“Hail, Caesar!” pays tribute to Hollywood Golden Age

Famed brothers Joel and Ethan Coen have long been considered by many to be two of the best writers and directors currently working, having created such films as “The Big Lebowski,” “Fargo” and “No Country for Old Men.” The brothers’ release of their new film, “Hail, Caesar!,” comes off their success from 2013’s “Inside Llewyn Davis.”

Set in the middle of a 1950s film studio production company, “Hail, Caesar!” tells of unruly movie star Baird Whitlock’s kidnapping during the shooting of a biblical epic, and of studio head Eddie Mannix’s frenzied attempts to deal with the ransom note that follows. The film is made complete with an all-star cast, including Josh Brolin as Mannix, George Clooney as Whitlock, Scarlett Johansson as America’s sweetheart DeeAnna Moran, Ralph Fiennes as established director Laurence Laurentz and Channing Tatum as Burt Gurney.

“Hail, Caesar!” was made, in part, to serve as a tribute to 1950s Hollywood, and it depicts both the various genres made at the time and the complicated and dramatic inner-workings of a typical production studio. While the film takes pride in these elements, it’s arguably to a fault. The film’s emphasis on being a love letter to classic Hollywood places the narrative on the back burner, resulting in a story that feels rather underdeveloped and messy.

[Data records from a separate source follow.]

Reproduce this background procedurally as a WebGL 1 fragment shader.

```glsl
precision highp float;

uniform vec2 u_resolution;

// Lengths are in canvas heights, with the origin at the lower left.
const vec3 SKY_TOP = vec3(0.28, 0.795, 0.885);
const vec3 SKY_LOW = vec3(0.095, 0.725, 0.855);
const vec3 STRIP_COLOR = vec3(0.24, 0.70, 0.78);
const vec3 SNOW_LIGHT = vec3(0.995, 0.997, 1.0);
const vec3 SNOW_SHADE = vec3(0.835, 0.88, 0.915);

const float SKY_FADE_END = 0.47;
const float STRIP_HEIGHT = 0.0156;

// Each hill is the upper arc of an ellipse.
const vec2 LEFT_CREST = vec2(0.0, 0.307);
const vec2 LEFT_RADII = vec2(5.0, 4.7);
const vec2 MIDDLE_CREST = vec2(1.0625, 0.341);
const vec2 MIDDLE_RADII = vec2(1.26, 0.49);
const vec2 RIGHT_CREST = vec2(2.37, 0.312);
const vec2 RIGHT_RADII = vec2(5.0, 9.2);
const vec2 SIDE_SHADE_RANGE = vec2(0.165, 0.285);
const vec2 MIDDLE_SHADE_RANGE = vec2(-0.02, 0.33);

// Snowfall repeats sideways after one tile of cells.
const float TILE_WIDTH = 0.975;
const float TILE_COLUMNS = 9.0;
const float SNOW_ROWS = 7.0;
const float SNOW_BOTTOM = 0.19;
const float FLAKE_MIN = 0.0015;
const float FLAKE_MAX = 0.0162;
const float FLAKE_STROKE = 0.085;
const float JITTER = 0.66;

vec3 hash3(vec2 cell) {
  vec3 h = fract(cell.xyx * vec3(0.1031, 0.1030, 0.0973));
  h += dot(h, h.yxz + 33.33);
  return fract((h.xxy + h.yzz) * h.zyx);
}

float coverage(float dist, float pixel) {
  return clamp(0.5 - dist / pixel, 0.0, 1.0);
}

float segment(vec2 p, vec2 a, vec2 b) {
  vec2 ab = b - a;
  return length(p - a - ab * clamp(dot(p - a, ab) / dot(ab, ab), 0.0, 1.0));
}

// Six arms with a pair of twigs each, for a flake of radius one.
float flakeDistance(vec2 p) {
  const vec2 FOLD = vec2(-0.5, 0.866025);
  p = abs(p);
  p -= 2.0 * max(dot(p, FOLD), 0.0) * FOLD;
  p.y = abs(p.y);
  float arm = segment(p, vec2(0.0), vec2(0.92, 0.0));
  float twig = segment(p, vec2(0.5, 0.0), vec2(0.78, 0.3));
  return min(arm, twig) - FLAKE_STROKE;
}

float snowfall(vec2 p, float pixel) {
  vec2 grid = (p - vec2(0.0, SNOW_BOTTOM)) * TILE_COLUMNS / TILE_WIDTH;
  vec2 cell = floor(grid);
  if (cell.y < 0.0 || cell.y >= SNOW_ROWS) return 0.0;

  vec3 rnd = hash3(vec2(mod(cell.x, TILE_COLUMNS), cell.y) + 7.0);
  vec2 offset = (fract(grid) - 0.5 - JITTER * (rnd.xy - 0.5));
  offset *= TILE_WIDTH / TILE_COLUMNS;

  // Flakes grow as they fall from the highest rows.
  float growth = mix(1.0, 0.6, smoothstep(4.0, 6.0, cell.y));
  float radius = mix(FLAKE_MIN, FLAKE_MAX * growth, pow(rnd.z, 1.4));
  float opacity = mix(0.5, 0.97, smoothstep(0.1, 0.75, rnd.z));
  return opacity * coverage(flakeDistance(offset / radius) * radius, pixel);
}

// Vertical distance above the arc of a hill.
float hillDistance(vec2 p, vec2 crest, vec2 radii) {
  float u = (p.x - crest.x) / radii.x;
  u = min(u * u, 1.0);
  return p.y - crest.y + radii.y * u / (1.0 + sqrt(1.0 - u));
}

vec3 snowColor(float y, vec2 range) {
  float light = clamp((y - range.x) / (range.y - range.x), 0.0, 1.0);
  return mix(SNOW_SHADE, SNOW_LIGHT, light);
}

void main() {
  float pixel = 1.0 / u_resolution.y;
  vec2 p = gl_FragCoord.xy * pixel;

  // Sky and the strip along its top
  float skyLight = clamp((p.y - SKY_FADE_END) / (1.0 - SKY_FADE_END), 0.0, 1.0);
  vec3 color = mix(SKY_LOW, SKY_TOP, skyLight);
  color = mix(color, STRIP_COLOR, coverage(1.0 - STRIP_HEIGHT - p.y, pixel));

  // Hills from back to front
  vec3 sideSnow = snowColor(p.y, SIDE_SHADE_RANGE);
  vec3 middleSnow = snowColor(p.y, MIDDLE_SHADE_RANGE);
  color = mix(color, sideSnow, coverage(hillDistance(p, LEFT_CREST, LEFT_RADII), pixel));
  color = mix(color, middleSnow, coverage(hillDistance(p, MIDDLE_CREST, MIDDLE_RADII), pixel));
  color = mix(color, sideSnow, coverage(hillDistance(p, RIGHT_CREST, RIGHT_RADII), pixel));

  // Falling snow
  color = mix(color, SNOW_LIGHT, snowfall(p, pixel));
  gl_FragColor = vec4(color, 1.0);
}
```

The film often transitions between story lines in a rapid and unconvincing manner, to the point where the film begins to feel unsure of where it wants to go or what story it is trying to tell. The results are a frustrating array of unconvincing character reveals and plot twists, as well as side stories that add nothing to the plot.

That being said, “Hail, Caesar!” never sinks to the level of “Intolerable Cruelty,” the film most Coen brothers’ fans agree to be their worst outing. Audience members can find more than enough to keep themselves interested for the duration of the film. The brothers have built a reputation on writing clever dialogue and absurd jokes, both of which are prominent during “Hail, Caesar!,” particularly in the first half’s witty and humorous character interactions. For instance, Alden Ehrenreich, depicting a John Wayne type of western icon who finds himself completely out of his element, gives the breakout performance of his career, along with Josh Brolin who lights up the screen with his charismatic energy.

While “Hail, Caesar!” can at times be fun and quirky, it fails to live up to the hype surrounding the release of other Coen brother films. Despite the entertainment provided by the dialogue and performances, the film ultimately lacks a cognitive story and often places emphasis on the wrong areas.